Required action ▸ Taking the lines below one at a time, count those with the string "performance" and give the result alone.
- - - - - - -
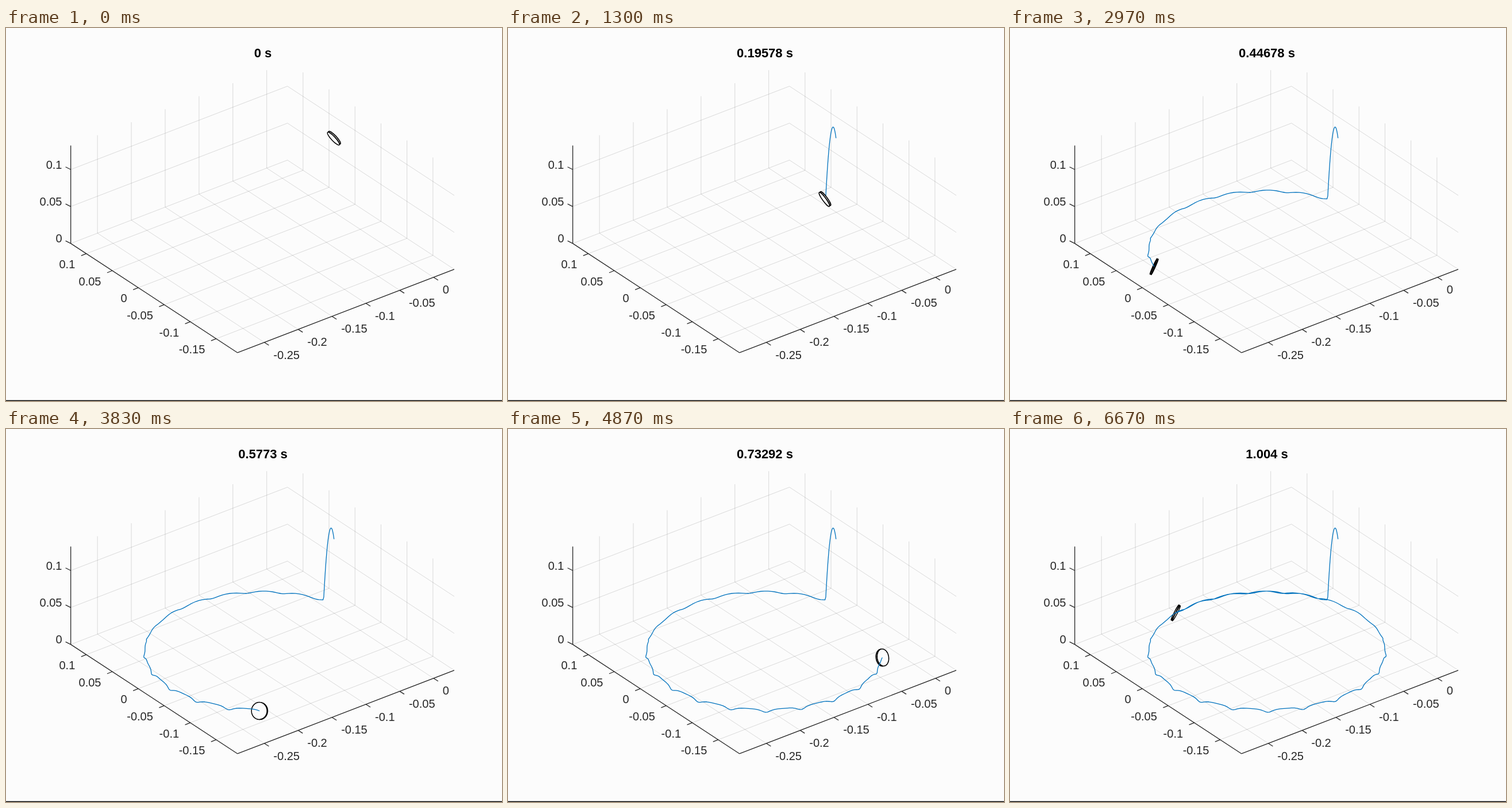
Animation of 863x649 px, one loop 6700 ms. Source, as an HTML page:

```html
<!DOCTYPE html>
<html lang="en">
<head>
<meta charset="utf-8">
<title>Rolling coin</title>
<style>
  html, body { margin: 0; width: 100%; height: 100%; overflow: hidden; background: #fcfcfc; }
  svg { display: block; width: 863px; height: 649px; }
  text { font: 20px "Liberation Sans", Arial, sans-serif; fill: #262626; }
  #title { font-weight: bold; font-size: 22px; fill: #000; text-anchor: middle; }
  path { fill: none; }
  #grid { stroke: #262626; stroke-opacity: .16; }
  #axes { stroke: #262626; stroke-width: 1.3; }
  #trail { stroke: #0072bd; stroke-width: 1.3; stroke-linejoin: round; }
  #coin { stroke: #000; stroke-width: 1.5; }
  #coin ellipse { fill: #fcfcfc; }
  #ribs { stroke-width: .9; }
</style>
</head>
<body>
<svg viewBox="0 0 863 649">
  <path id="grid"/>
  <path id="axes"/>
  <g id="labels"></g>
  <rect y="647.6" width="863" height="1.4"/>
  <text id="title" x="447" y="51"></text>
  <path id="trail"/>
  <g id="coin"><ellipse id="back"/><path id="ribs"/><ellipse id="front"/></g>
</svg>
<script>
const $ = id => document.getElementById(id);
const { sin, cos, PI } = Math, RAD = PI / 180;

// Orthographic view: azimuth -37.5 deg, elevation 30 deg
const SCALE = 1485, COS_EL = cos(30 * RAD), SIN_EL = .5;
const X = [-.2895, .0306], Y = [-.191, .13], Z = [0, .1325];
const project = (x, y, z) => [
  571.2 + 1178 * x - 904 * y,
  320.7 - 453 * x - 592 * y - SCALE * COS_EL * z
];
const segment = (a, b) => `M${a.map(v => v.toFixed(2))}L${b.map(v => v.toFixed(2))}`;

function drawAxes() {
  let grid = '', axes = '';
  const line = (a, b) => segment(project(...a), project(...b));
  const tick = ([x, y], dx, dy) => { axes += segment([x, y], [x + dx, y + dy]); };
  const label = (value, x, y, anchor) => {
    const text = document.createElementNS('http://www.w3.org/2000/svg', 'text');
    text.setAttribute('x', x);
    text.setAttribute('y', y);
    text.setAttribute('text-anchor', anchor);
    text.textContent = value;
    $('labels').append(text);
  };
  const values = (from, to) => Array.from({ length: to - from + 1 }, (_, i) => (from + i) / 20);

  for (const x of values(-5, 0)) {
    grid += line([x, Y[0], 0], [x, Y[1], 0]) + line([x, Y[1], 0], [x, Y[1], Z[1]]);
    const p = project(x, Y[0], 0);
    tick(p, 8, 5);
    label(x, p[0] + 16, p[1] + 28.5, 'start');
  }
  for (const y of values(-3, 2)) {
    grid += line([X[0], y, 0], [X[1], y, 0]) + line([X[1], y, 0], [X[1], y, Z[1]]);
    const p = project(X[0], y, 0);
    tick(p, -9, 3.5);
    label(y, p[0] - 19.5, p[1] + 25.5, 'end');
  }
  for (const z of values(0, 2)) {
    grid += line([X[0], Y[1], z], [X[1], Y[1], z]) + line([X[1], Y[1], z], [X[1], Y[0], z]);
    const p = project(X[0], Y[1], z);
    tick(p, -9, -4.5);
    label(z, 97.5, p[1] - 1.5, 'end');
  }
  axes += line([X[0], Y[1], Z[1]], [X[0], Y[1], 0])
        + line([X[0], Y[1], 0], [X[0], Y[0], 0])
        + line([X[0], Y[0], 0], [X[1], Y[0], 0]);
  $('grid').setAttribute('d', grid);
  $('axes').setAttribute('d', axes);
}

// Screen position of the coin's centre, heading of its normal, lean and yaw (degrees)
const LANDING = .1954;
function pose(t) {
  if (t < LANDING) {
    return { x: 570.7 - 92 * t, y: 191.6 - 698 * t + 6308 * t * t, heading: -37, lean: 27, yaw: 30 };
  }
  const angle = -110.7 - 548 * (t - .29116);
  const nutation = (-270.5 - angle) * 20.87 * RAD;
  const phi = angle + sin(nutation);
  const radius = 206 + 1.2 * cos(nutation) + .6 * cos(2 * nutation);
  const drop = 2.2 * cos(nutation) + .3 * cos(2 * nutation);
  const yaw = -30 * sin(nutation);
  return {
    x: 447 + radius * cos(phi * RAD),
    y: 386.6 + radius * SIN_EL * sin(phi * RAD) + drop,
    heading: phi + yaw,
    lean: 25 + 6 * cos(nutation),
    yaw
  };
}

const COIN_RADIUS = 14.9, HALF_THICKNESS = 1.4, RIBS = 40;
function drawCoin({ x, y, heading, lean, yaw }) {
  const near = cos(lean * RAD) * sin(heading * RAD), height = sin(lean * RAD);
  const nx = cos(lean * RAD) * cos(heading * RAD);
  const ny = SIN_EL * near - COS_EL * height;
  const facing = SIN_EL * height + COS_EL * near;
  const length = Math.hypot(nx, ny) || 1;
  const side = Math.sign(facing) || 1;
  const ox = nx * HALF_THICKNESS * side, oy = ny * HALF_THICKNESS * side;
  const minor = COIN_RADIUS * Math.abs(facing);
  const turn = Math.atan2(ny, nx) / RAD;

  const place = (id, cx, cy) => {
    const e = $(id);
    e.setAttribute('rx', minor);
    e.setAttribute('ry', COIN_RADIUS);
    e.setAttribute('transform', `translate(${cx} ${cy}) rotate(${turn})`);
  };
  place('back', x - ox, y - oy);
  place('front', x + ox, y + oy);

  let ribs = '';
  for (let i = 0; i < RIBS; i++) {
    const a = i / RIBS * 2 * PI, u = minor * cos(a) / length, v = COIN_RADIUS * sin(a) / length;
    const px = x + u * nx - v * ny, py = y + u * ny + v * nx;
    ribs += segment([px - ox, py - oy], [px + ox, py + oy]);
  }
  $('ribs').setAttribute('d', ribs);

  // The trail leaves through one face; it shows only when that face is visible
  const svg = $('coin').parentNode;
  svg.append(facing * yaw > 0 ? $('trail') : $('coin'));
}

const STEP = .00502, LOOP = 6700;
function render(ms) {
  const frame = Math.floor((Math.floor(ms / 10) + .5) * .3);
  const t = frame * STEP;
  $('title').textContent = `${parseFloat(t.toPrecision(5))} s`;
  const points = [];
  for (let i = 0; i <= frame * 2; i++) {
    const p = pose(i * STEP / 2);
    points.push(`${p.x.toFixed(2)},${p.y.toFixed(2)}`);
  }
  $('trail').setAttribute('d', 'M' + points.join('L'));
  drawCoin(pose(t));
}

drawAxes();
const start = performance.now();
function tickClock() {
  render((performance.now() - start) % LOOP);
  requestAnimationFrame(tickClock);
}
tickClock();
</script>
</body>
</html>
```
- - - - - - -
Your solution ▸ 2